I have worked in city, state and national government environments. I have worked in multi-national companies employing hundreds of thousand of people and I have worked where I was one of eight employees.

I have worked with amazing people in all facets of industry and life. Their technical skills ran the gamut from writing software on punch cards in the 1960s to interns fresh out of high school and knew nearly nothing about computers.

It didn’t matter how technical they were, everyone has their own skills. Every single one of them brought something special to the table. Everyone has their own expertise, interests and skills.

In this wealth of diversity, I’ve started to get an understanding of how people use technology and how I can help them use it better.

Role of Technology

Technology is a tool. Computers, tablets, phones, copiers, printers, scanners and every other box of plastic and metal is a tool. Technology is a tool. It is there to enable people to create great things.

They are not meant to be in the way. They’re not meant to be a hindrance. They’re not meant to stand in the way of fulfilling dreams and desires.

Computers are there to do as we ask them to do.

But just as people get sick, computers break.

Computer and the human body have a lot in common. They are both complex systems which require everything to work in harmony for the system to work as well as it possibly can.

Having a headache, upset stomach or a sore back hinders your work, storage space, memory and heat can hamper a computer from running at optimal efficiency.

This where I come in and why I do what I do.

Finding Motivation

In thankless jobs like IT Support, it helps my motivation if I have something to strive for. I want a goal to look back on and feel I’ve accomplished something.

The problem with my chosen career is when I do a great job, there is nothing to show for it. When I work hard, solve problems and delight customers, I have nothing to show for it. ((Save a pile of Thank You emails.))

I have no product at the end of the day I’ve produced with my own hands. I have no sales figure I’ve hit and I’ve not made the company any money. ((In fact, IT Support is considered as a necessary evil because we don’t generate any money for the company.))

I’ve said for years my ideal day is when I come to work and sit at my desk and do nothing for 8 hours then go home. That means all the systems are working perfectly and all of our customers have completely working computers.

In the seven years I’ve done this, it hasn’t happened yet.

Because of this, it helps to have something to strive towards so I can look back at the end of a long day where I feel I accomplished nothing and say at least I did ____.

In this case, it’s the number of tickets closed.

Each morning every technician in the company receives a report of closed tickets across the company. We receive a daily closed ticket breakdown over the past two weeks. This is interesting and helps me realize why I’m so tired some days ((18 tickets! No wonder I was so sleepy by 5:30.))

But the real genius in the report comes on the following page.
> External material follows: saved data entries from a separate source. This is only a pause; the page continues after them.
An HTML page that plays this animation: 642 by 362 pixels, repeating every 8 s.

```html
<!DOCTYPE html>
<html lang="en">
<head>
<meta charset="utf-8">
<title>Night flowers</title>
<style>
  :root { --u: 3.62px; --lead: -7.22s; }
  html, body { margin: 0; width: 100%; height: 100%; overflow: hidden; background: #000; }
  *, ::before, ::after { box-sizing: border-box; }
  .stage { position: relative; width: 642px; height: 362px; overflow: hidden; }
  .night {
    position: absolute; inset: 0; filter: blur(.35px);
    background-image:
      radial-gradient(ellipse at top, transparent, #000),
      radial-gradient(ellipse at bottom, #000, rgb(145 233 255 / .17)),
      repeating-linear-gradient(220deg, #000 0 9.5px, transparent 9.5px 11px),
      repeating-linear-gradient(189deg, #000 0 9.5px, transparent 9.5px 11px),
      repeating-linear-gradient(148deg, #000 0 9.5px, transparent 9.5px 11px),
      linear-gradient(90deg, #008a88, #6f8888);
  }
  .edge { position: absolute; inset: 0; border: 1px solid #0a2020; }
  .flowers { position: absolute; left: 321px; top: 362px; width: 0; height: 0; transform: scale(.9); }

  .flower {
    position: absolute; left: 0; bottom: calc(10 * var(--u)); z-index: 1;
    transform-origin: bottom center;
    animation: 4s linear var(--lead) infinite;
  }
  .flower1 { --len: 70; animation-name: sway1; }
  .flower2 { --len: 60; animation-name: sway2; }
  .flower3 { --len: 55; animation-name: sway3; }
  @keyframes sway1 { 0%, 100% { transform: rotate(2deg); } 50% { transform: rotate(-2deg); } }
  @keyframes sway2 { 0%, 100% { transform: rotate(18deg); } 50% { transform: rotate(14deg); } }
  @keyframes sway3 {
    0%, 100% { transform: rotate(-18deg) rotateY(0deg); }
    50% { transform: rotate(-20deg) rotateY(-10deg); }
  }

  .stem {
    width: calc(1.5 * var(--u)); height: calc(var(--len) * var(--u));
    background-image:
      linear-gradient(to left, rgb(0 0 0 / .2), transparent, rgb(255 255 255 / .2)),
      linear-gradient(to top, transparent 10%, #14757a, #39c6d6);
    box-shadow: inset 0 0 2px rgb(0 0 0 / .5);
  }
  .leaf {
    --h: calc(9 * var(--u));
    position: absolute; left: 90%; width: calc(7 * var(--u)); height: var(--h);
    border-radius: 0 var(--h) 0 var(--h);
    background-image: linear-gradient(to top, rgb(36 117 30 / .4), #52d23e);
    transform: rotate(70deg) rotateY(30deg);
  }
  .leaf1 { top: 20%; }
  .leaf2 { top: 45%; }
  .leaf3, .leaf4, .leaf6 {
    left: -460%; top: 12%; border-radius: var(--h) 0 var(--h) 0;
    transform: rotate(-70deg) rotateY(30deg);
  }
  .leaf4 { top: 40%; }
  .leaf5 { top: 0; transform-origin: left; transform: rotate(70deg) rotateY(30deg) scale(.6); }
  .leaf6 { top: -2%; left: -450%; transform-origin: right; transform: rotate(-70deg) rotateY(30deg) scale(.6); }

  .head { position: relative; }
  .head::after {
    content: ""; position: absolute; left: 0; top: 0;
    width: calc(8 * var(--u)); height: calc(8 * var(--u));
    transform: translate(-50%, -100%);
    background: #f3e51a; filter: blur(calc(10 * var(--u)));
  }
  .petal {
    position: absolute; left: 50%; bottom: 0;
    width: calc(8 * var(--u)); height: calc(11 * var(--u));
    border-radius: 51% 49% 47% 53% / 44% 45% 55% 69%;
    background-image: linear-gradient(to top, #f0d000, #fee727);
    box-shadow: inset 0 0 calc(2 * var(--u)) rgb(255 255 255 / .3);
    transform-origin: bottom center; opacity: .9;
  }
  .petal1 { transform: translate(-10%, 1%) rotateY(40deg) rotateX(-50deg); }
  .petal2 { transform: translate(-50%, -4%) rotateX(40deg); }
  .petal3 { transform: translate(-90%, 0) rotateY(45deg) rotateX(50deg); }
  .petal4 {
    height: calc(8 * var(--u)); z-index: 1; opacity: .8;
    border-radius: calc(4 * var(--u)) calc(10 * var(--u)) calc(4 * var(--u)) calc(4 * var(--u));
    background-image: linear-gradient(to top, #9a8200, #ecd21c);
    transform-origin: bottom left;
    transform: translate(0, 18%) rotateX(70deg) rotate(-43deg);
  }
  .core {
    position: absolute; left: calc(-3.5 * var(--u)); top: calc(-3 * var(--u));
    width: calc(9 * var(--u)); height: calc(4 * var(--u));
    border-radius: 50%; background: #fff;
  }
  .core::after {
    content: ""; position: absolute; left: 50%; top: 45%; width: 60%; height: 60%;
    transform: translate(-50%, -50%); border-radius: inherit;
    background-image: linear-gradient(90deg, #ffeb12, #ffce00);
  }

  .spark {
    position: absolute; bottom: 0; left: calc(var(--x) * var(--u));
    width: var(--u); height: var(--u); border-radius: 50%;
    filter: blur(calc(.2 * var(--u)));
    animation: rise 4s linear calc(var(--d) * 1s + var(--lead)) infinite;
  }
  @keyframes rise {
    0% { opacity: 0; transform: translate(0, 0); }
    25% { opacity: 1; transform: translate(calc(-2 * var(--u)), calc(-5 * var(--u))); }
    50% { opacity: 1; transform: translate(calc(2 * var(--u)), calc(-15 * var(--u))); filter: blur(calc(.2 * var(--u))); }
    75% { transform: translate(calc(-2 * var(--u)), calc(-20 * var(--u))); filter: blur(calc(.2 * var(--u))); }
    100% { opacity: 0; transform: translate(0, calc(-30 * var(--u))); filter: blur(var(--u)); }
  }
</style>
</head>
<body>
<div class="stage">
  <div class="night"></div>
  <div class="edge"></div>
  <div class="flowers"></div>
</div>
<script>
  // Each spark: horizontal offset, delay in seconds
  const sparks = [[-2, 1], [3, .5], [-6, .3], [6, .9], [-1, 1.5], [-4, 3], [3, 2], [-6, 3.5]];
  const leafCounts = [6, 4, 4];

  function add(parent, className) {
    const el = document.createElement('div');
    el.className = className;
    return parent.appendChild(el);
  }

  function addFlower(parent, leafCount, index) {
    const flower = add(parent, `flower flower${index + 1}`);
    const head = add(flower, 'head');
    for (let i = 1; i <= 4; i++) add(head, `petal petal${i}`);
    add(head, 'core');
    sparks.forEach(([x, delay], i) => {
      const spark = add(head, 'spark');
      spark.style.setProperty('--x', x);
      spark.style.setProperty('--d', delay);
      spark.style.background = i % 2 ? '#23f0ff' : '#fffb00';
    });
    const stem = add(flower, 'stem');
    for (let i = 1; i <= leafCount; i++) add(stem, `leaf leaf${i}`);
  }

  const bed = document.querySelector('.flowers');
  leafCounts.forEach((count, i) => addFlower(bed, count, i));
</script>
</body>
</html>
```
This page provides a leaderboard of technicians across the entire company sorted by average tickets closed per day.

This is where I draw my motivation.

Everyday, I strive to stay in the top 10 of the company. I’ve been as high as number 4 with the CSA ((Help Desk)) technicians way ahead of my with double-digit closes per day.

As it stands, I usually come in at between 6 and 7 tickets per day. This is where I draw my motivation from. I want to be at the top of that list every single morning when it comes out. I want to rank higher than every technician in my building. I want to outrank every technician in the field.

I want to be at the top of that list.

This list motivates me to get up and try to complete one more ticket per day. It causes me to work harder when all I want to do is sit at my desk.

The list pushes me forwards and provides some context for my day. This is the most important thing for me, as a technician with no clear measurement of what I spend my days doing.

This list brings meaning and a sense of accomplishment to my 45 hour work week.

In this age of knowledge workers, we no longer make products in a factory, nor do we sell a thousand products. What pushes you to work harder in your job? Have you found your own leader board to keep you working harder?